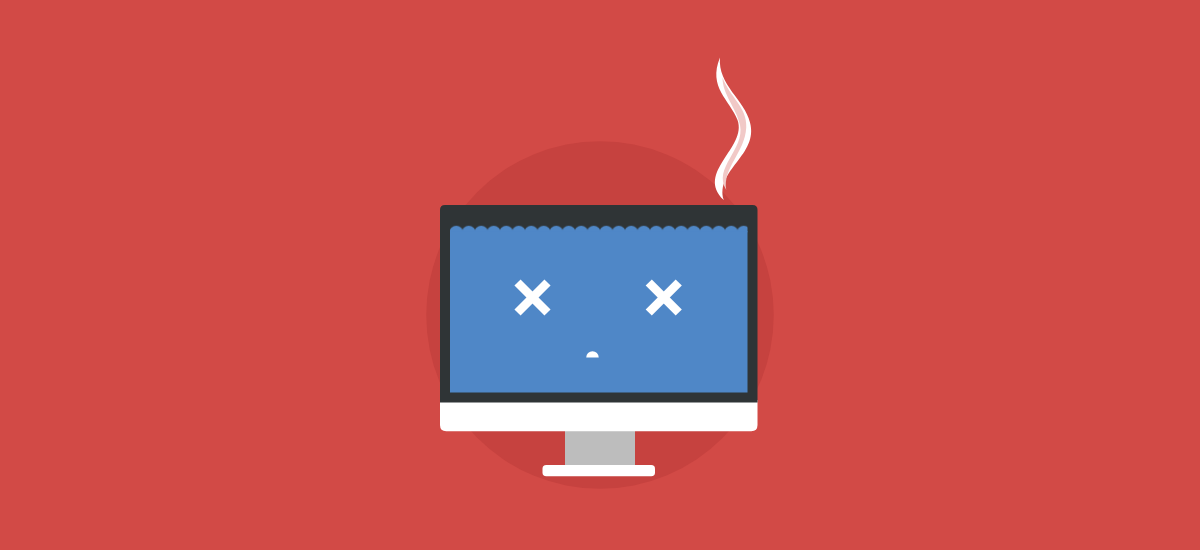
<!DOCTYPE html>
<html lang="en">
<head>
<meta charset="utf-8">
<title>Crashed Computer</title>
<style>
  :root {
    --backdrop-red: #d24a46;
    --halo-red: #c6423f;
    --bezel-dark: #2f3436;
    --screen-blue: #4f87c7;
    --face-white: #ffffff;
    --chin-white: #ffffff;
    --stand-grey: #bdbdbd;
    --smoke-white: #ffffff;
    --smoke-blush: #f1c9c7;
  }
  html, body {
    margin: 0;
    padding: 0;
    width: 1200px;
    height: 550px;
    overflow: hidden;
    background: var(--backdrop-red);
    font-family: sans-serif;
  }
  .artboard {
    display: block;
    width: 1200px;
    height: 550px;
  }
</style>
</head>
<body>
<svg class="artboard" viewBox="0 0 960 440" width="1200" height="550" role="img" aria-label="A broken desktop computer with crossed-out eyes and smoke rising from it">
  <defs>
    <pattern id="water-ripples" x="360" y="176" width="10" height="10" patternUnits="userSpaceOnUse">
      <rect width="10" height="10" fill="var(--bezel-dark)"/>
      <circle cx="5" cy="10" r="5.4" fill="var(--screen-blue)"/>
    </pattern>
    <g id="cross-eye">
      <line x1="-12" y1="-12" x2="12" y2="12" stroke="var(--face-white)" stroke-width="7" stroke-linecap="butt"/>
      <line x1="12" y1="-12" x2="-12" y2="12" stroke="var(--face-white)" stroke-width="7" stroke-linecap="butt"/>
    </g>
  </defs>

  <rect class="backdrop" width="960" height="440" fill="var(--backdrop-red)"/>
  <circle class="halo" cx="480" cy="252" r="139" fill="var(--halo-red)"/>

  <g class="smoke">
    <path d="M579 160 C556 138 598 118 590 96 C584 80 566 70 576 46 C574 68 596 80 600 98 C607 124 572 136 579 160 Z" fill="var(--smoke-white)"/>
    <path d="M581 152 C570 134 596 120 592 100 C589 86 578 76 578 62 C584 78 598 86 597 102 C596 122 578 134 581 152 Z" fill="var(--smoke-blush)"/>
  </g>

  <g class="monitor">
    <rect class="stand-neck" x="452" y="343" width="56" height="30" fill="var(--stand-grey)"/>
    <rect class="stand-base" x="434" y="372" width="90" height="9" rx="3" fill="var(--chin-white)"/>
    <path class="chin" d="M352 320 H606 V340 Q606 345 601 345 H357 Q352 345 352 340 Z" fill="var(--chin-white)"/>
    <path class="bezel" d="M356 164 H602 Q606 164 606 168 V322 H352 V168 Q352 164 356 164 Z" fill="var(--bezel-dark)"/>
    <rect class="screen-ripples" x="360" y="176" width="238" height="10" fill="url(#water-ripples)"/>
    <rect class="screen" x="360" y="185" width="238" height="129" fill="var(--screen-blue)"/>

    <g class="face">
      <use href="#cross-eye" x="426" y="238"/>
      <use href="#cross-eye" x="531" y="238"/>
      <path class="mouth" d="M469 286 A5 5 0 0 1 479 286 Z" fill="var(--face-white)"/>
    </g>
  </g>
</svg>
</body>
</html>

#####

Make a verbatim copy of all the entries and strip out the pictures.

<!DOCTYPE html>
<html lang="en">
<head>
<meta charset="utf-8">
<title>Crashed Computer</title>
<style>
  :root {
    --backdrop-red: #d24a46;
    --halo-red: #c6423f;
    --bezel-dark: #2f3436;
    --screen-blue: #4f87c7;
    --face-white: #ffffff;
    --chin-white: #ffffff;
    --stand-grey: #bdbdbd;
    --smoke-white: #ffffff;
    --smoke-blush: #f1c9c7;
  }
  html, body {
    margin: 0;
    padding: 0;
    width: 1200px;
    height: 550px;
    overflow: hidden;
    background: var(--backdrop-red);
    font-family: sans-serif;
  }
  .artboard {
    display: block;
    width: 1200px;
    height: 550px;
  }
</style>
</head>
<body>
<svg class="artboard" viewBox="0 0 960 440" width="1200" height="550" role="img" aria-label="A broken desktop computer with crossed-out eyes and smoke rising from it">
  <defs>
    <pattern id="water-ripples" x="360" y="176" width="10" height="10" patternUnits="userSpaceOnUse">
      <rect width="10" height="10" fill="var(--bezel-dark)"/>
      <circle cx="5" cy="10" r="5.4" fill="var(--screen-blue)"/>
    </pattern>
    <g id="cross-eye">
      <line x1="-12" y1="-12" x2="12" y2="12" stroke="var(--face-white)" stroke-width="7" stroke-linecap="butt"/>
      <line x1="12" y1="-12" x2="-12" y2="12" stroke="var(--face-white)" stroke-width="7" stroke-linecap="butt"/>
    </g>
  </defs>

  <rect class="backdrop" width="960" height="440" fill="var(--backdrop-red)"/>
  <circle class="halo" cx="480" cy="252" r="139" fill="var(--halo-red)"/>

  <g class="smoke">
    <path d="M579 160 C556 138 598 118 590 96 C584 80 566 70 576 46 C574 68 596 80 600 98 C607 124 572 136 579 160 Z" fill="var(--smoke-white)"/>
    <path d="M581 152 C570 134 596 120 592 100 C589 86 578 76 578 62 C584 78 598 86 597 102 C596 122 578 134 581 152 Z" fill="var(--smoke-blush)"/>
  </g>

  <g class="monitor">
    <rect class="stand-neck" x="452" y="343" width="56" height="30" fill="var(--stand-grey)"/>
    <rect class="stand-base" x="434" y="372" width="90" height="9" rx="3" fill="var(--chin-white)"/>
    <path class="chin" d="M352 320 H606 V340 Q606 345 601 345 H357 Q352 345 352 340 Z" fill="var(--chin-white)"/>
    <path class="bezel" d="M356 164 H602 Q606 164 606 168 V322 H352 V168 Q352 164 356 164 Z" fill="var(--bezel-dark)"/>
    <rect class="screen-ripples" x="360" y="176" width="238" height="10" fill="url(#water-ripples)"/>
    <rect class="screen" x="360" y="185" width="238" height="129" fill="var(--screen-blue)"/>

    <g class="face">
      <use href="#cross-eye" x="426" y="238"/>
      <use href="#cross-eye" x="531" y="238"/>
      <path class="mouth" d="M469 286 A5 5 0 0 1 479 286 Z" fill="var(--face-white)"/>
    </g>
  </g>
</svg>
</body>
</html>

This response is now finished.